Translator Disclaimer
1 January 2017 Novel Tracking and Reporting Methods for Studying Large Birds in Urban Landscapes
Author Affiliations +

Monitoring individually marked birds' movements over the long term with the aid of third-party observers can be challenging for reasons including poor tag visibility, observer error and tag failure or removal. This study tested the efficacy of the little used method of tagging birds with livestock ear-tags; fitted to the patagia of 100 sulphur-crested cockatoos occupying an urbanised landscape. The wing-tags were easily applied, persisted over four years, and were highly visible. Urban residents were encouraged to report sightings of tagged birds, and there was a strong public response, with a total of 14 705 valid records over the first four years. Wing-tagged birds were predominantly reported through a customised smartphone application (n = 10 146 records), e-mail (n = 3243), Facebook (n = 415), and other formats (n = 901) by a large number of people (n = 1252) across all formats. All 100 tagged birds were reported by third-party observers at least once and 68% of birds were reported more than 100 times. Because large birds tend to dominate urban bird communities, this research methodology should be effective for many other urban ecology projects.

© 2017 The Authors.

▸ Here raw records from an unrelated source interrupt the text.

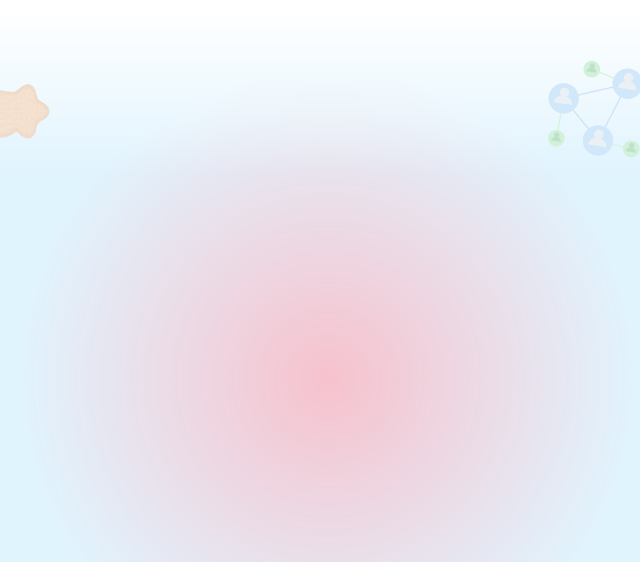
Give the GLSL for this background, as a WebGL 1 fragment shader.

```glsl
precision highp float;
// Pale blue backdrop with a rose glow, a white top fade, a soft star and a small network.

uniform vec2 u_resolution;

// Lengths are in canvas heights.
#define GLOW_CENTER vec2(0.584, 0.327)
#define GLOW_RADIUS 0.55
#define FADE_LOW 0.69
#define FADE_HIGH 0.985
#define STAR_CENTER vec2(0.038, 0.802)
#define HUB_RADIUS 0.027
#define LEAF_RADIUS 0.0148
#define LINE_WIDTH 0.0011
#define ICON_TILT 0.14

const vec3 SKY = vec3(0.88, 0.955, 0.995);
const vec3 ROSE = vec3(0.965, 0.76, 0.805);
const vec3 PEACH = vec3(0.96, 0.88, 0.81);
const vec3 BLUE = vec3(0.82, 0.905, 0.98);
const vec3 GREEN = vec3(0.82, 0.95, 0.85);
const vec3 HUB_ICON = vec3(0.92, 0.94, 0.96);
const vec3 LEAF_ICON = vec3(0.75, 0.88, 0.79);

// Antialiased coverage of a signed distance.
float cover(float d) {
    return clamp(0.5 - d * u_resolution.y, 0.0, 1.0);
}

vec2 gradient(vec2 cell) {
    float a = 6.2832 * fract(sin(dot(cell, vec2(127.1, 311.7))) * 43758.5);
    return vec2(cos(a), sin(a));
}

float gradientNoise(vec2 p) {
    vec2 i = floor(p), f = fract(p);
    vec2 u = f * f * (3.0 - 2.0 * f);
    vec2 e = vec2(1.0, 0.0);
    float low = mix(dot(gradient(i), f), dot(gradient(i + e), f - e), u.x);
    float high = mix(dot(gradient(i + e.yx), f - e.yx),
                     dot(gradient(i + e.xx), f - e.xx), u.x);
    return mix(low, high, u.y);
}

float segment(vec2 p, vec2 a, vec2 b) {
    vec2 ap = p - a, ab = b - a;
    return length(ap - ab * clamp(dot(ap, ab) / dot(ab, ab), 0.0, 1.0));
}

void drawLine(inout vec3 color, vec2 p, vec2 a, vec2 b, vec3 ink) {
    color = mix(color, ink, cover(segment(p, a, b) - LINE_WIDTH));
}

// Disc holding a plain bust: a round head over domed shoulders.
void drawNode(inout vec3 color, vec2 p, vec2 center, float radius, vec3 fill, vec3 icon) {
    vec2 q = (p - center) / radius;
    color = mix(color, fill, cover((length(q) - 1.0) * radius));
    float c = cos(ICON_TILT), s = sin(ICON_TILT);
    q = vec2(c * q.x - s * q.y, s * q.x + c * q.y);
    float head = length(q - vec2(0.0, 0.4)) - 0.31;
    float dome = length(vec2(q.x, q.y * 1.15 + 0.4)) - 0.6;
    float shoulders = max(dome, -0.35 - q.y);
    color = mix(color, icon, cover(min(head, shoulders) * radius));
}

// Rounded five-lobed star joined to a body at the left edge.
void drawStar(inout vec3 color, vec2 p) {
    vec2 q = p - STAR_CENTER;
    float r = length(q);
    float lobes = r - 0.0435 - 0.0065 * cos(5.0 * atan(q.y, q.x + 1e-5));
    float body = length(p - vec2(0.0, 0.797)) - 0.042;
    float d = min(lobes, body);
    float shade = 0.02 * gradientNoise(p * 220.0) - 0.025 * smoothstep(-0.012, 0.0, d);
    color = mix(color, PEACH + shade, cover(d));
}

void drawNetwork(inout vec3 color, vec2 p) {
    vec2 hubA = vec2(1.003, 0.825), leafA = vec2(0.990, 0.754);
    vec2 hubB = vec2(1.117, 0.851), leafB = vec2(1.053, 0.877);
    vec2 hubC = vec2(1.064, 0.750), leafC = vec2(1.123, 0.735);
    vec3 blueLine = BLUE - 0.02, greenLine = GREEN + 0.01;
    drawLine(color, p, hubA, hubB, blueLine);
    drawLine(color, p, hubB, hubC, blueLine);
    drawLine(color, p, hubC, hubA, blueLine);
    drawLine(color, p, hubA, leafA, greenLine);
    drawLine(color, p, hubB, leafB, greenLine);
    drawLine(color, p, hubC, leafC, greenLine);
    drawNode(color, p, hubA, HUB_RADIUS, BLUE, HUB_ICON);
    drawNode(color, p, hubB, HUB_RADIUS, BLUE, HUB_ICON);
    drawNode(color, p, hubC, HUB_RADIUS, BLUE, HUB_ICON);
    drawNode(color, p, leafA, LEAF_RADIUS, GREEN, LEAF_ICON);
    drawNode(color, p, leafB, LEAF_RADIUS, GREEN, LEAF_ICON);
    drawNode(color, p, leafC, LEAF_RADIUS, GREEN, LEAF_ICON);
}

void main() {
    vec2 p = gl_FragCoord.xy / u_resolution.y;

    // Sky, radial glow and white fade
    float glow = clamp(1.0 - distance(p, GLOW_CENTER) / GLOW_RADIUS, 0.0, 1.0);
    vec3 color = mix(SKY, ROSE, glow);
    float fade = clamp((p.y - FADE_LOW) / (FADE_HIGH - FADE_LOW), 0.0, 1.0);
    color = mix(color, vec3(1.0), fade);

    drawStar(color, p);
    drawNetwork(color, p);
    gl_FragColor = vec4(color, 1.0);
}
```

This is an Open Access article This work is licensed under the terms of a Creative Commons Attribution 4.0 International License (CC-BY) The license permits use, distribution and reproduction in any medium, provided the original work is properly cited.
Adrian Davis, Richard E. Major, Charlotte E. Taylor, and John M. Martin "Novel Tracking and Reporting Methods for Studying Large Birds in Urban Landscapes," Wildlife Biology 2017(4), (1 January 2017).
Accepted: 10 January 2017; Published: 1 January 2017

Back to Top